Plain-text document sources
+ + + + +

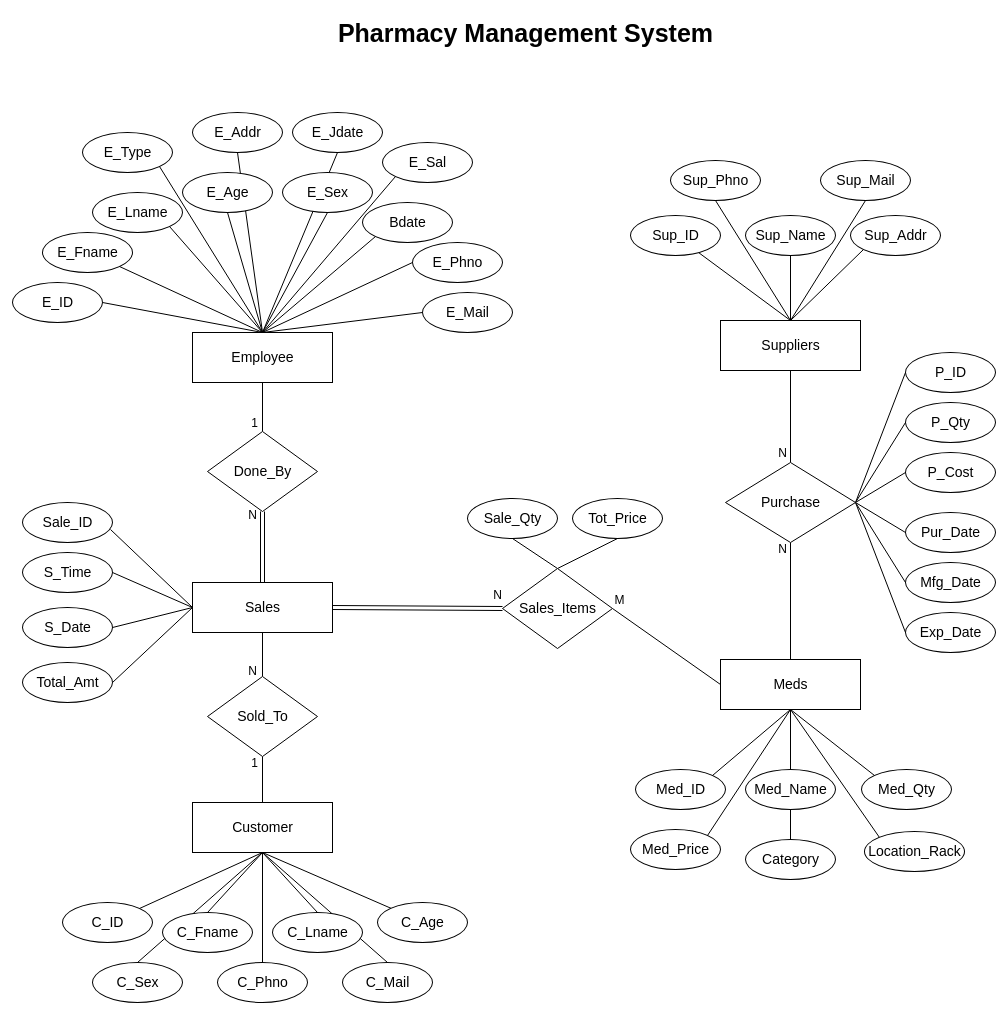
<!DOCTYPE html>
<html lang="en">
<head>
<meta charset="utf-8">
<title>Pharmacy Management System</title>
<style>
:root { --ink: #000; --paper: #fff; }
* { box-sizing: border-box; margin: 0; }
body { width: 1008px; height: 1015px; overflow: hidden; background: var(--paper); color: var(--ink); }
.diagram { position: relative; width: 1008px; height: 1015px; overflow: hidden; font: 14px/17px "Liberation Sans", Arial, sans-serif; }
h1 { position: absolute; left: 325px; top: 18px; width: 401px; font-size: 25px; line-height: 30px; text-align: center; white-space: nowrap; }
.links { position: absolute; left: 0; top: 0; fill: none; stroke: var(--ink); stroke-width: 1; }
.links .relationship { fill: var(--paper); }
.node, .cardinality { position: absolute; display: flex; align-items: center; justify-content: center; white-space: nowrap; left: calc(var(--x) * 1px - var(--w) / 2); top: calc(var(--y) * 1px - var(--h) / 2); width: calc(var(--w) + 1px); height: calc(var(--h) + 1px); }
.entity { --w: 140px; --h: 50px; border: 1px solid var(--ink); background: var(--paper); }
.attribute { --w: 90px; --h: 40px; border: 1px solid var(--ink); border-radius: 50%; background: var(--paper); }
.wide { --w: 100px; }
.relation { --w: 110px; --h: 20px; }
.cardinality { --w: 14px; --h: 14px; font-size: 12px; }
</style>
</head>
<body>
<main class="diagram">
<h1>Pharmacy Management System</h1>

<svg class="links" width="1008" height="1015" viewBox="0 0 1008 1015" aria-hidden="true">
<g transform="translate(.5 .5)">
<g class="employee-links">
<path d="M102 302L262 332L119 266M169 226L262 332L159 166M227 212L262 332L237 152"/>
<path d="M337 152L262 332L327 212M395 176L262 332L375 236M412 262L262 332L422 312"/>
</g>
<g class="supplier-links">
<path d="M698 252L790 320L715 200M790 255V320L865 200M863 249L790 320"/>
</g>
<g class="purchase-links">
<path d="M905 372L855 502L905 422M905 472L855 502L905 532M905 582L855 502L905 632"/>
</g>
<g class="sales-links">
<path d="M110 529L192 607L112 572M112 627L192 607L112 682"/>
</g>
<g class="sales-item-links">
<path d="M512 538L557 568L617 538"/>
</g>
<g class="customer-links">
<path d="M139 908L262 852L137 962M207 912L262 852V962M317 912L262 852L387 962M391 908L262 852"/>
</g>
<g class="med-links">
<path d="M712 775L790 709L707 835M790 839V709L879 837M874 775L790 709"/>
</g>
<g class="entity-links">
<path d="M262 382V431M260 511V582M264 511V582M262 632V676M262 756V802"/>
<path d="M332 605L502 606M332 609L502 610M612 608L720 684M790 370V462M790 542V659"/>
</g>
<g class="relationships">
<polygon class="relationship" points="262,431 317,471 262,511 207,471"/>
<polygon class="relationship" points="262,676 317,716 262,756 207,716"/>
<polygon class="relationship" points="557,568 612,608 557,648 502,608"/>
<polygon class="relationship" points="790,462 855,502 790,542 725,502"/>
</g>
</g>
</svg>

<section aria-label="Employee">
<div class="node attribute" style="--x:237;--y:132">E_Addr</div>
<div class="node attribute" style="--x:337;--y:132">E_Jdate</div>
<div class="node attribute" style="--x:127;--y:152">E_Type</div>
<div class="node attribute" style="--x:427;--y:162">E_Sal</div>
<div class="node attribute" style="--x:227;--y:192">E_Age</div>
<div class="node attribute" style="--x:327;--y:192">E_Sex</div>
<div class="node attribute" style="--x:137;--y:212">E_Lname</div>
<div class="node attribute" style="--x:407;--y:222">Bdate</div>
<div class="node attribute" style="--x:87;--y:252">E_Fname</div>
<div class="node attribute" style="--x:457;--y:262">E_Phno</div>
<div class="node attribute" style="--x:57;--y:302">E_ID</div>
<div class="node attribute" style="--x:467;--y:312">E_Mail</div>
<div class="node entity" style="--x:262;--y:357">Employee</div>
</section>

<section aria-label="Suppliers">
<div class="node attribute" style="--x:715;--y:180">Sup_Phno</div>
<div class="node attribute" style="--x:865;--y:180">Sup_Mail</div>
<div class="node attribute" style="--x:675;--y:235">Sup_ID</div>
<div class="node attribute" style="--x:790;--y:235">Sup_Name</div>
<div class="node attribute" style="--x:895;--y:235">Sup_Addr</div>
<div class="node entity" style="--x:790;--y:345">Suppliers</div>
</section>

<section aria-label="Purchase">
<div class="node relation" style="--x:790;--y:502">Purchase</div>
<div class="node attribute" style="--x:950;--y:372">P_ID</div>
<div class="node attribute" style="--x:950;--y:422">P_Qty</div>
<div class="node attribute" style="--x:950;--y:472">P_Cost</div>
<div class="node attribute" style="--x:950;--y:532">Pur_Date</div>
<div class="node attribute" style="--x:950;--y:582">Mfg_Date</div>
<div class="node attribute" style="--x:950;--y:632">Exp_Date</div>
<span class="cardinality" style="--x:782;--y:453">N</span>
<span class="cardinality" style="--x:782;--y:549">N</span>
</section>

<section aria-label="Sales">
<div class="node relation" style="--x:262;--y:471">Done_By</div>
<span class="cardinality" style="--x:254;--y:423">1</span>
<span class="cardinality" style="--x:252;--y:515">N</span>
<div class="node attribute" style="--x:67;--y:522">Sale_ID</div>
<div class="node attribute" style="--x:67;--y:572">S_Time</div>
<div class="node attribute" style="--x:67;--y:627">S_Date</div>
<div class="node attribute" style="--x:67;--y:682">Total_Amt</div>
<div class="node entity" style="--x:262;--y:607">Sales</div>
</section>

<section aria-label="Sales items">
<div class="node attribute" style="--x:512;--y:518">Sale_Qty</div>
<div class="node attribute" style="--x:617;--y:518">Tot_Price</div>
<div class="node relation" style="--x:557;--y:608">Sales_Items</div>
<span class="cardinality" style="--x:497;--y:595">N</span>
<span class="cardinality" style="--x:619;--y:600">M</span>
</section>

<section aria-label="Customer">
<div class="node relation" style="--x:262;--y:716">Sold_To</div>
<span class="cardinality" style="--x:252;--y:671">N</span>
<span class="cardinality" style="--x:254;--y:763">1</span>
<div class="node entity" style="--x:262;--y:827">Customer</div>
<div class="node attribute" style="--x:107;--y:922">C_ID</div>
<div class="node attribute" style="--x:207;--y:932">C_Fname</div>
<div class="node attribute" style="--x:317;--y:932">C_Lname</div>
<div class="node attribute" style="--x:422;--y:922">C_Age</div>
<div class="node attribute" style="--x:137;--y:982">C_Sex</div>
<div class="node attribute" style="--x:262;--y:982">C_Phno</div>
<div class="node attribute" style="--x:387;--y:982">C_Mail</div>
</section>

<section aria-label="Meds">
<div class="node entity" style="--x:790;--y:684">Meds</div>
<div class="node attribute" style="--x:680;--y:789">Med_ID</div>
<div class="node attribute" style="--x:790;--y:789">Med_Name</div>
<div class="node attribute" style="--x:906;--y:789">Med_Qty</div>
<div class="node attribute" style="--x:675;--y:849">Med_Price</div>
<div class="node attribute" style="--x:790;--y:859">Category</div>
<div class="node attribute wide" style="--x:914;--y:851">Location_Rack</div>
</section>
</main>
</body>
</html>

+ + + + +

(What you are asked to do) Which of the lines above carry the string "label"? Pick them out and copy them.

(Task solution)
<section aria-label="Employee">
<section aria-label="Suppliers">
<section aria-label="Purchase">
<section aria-label="Sales">
<section aria-label="Sales items">
<section aria-label="Customer">
<section aria-label="Meds">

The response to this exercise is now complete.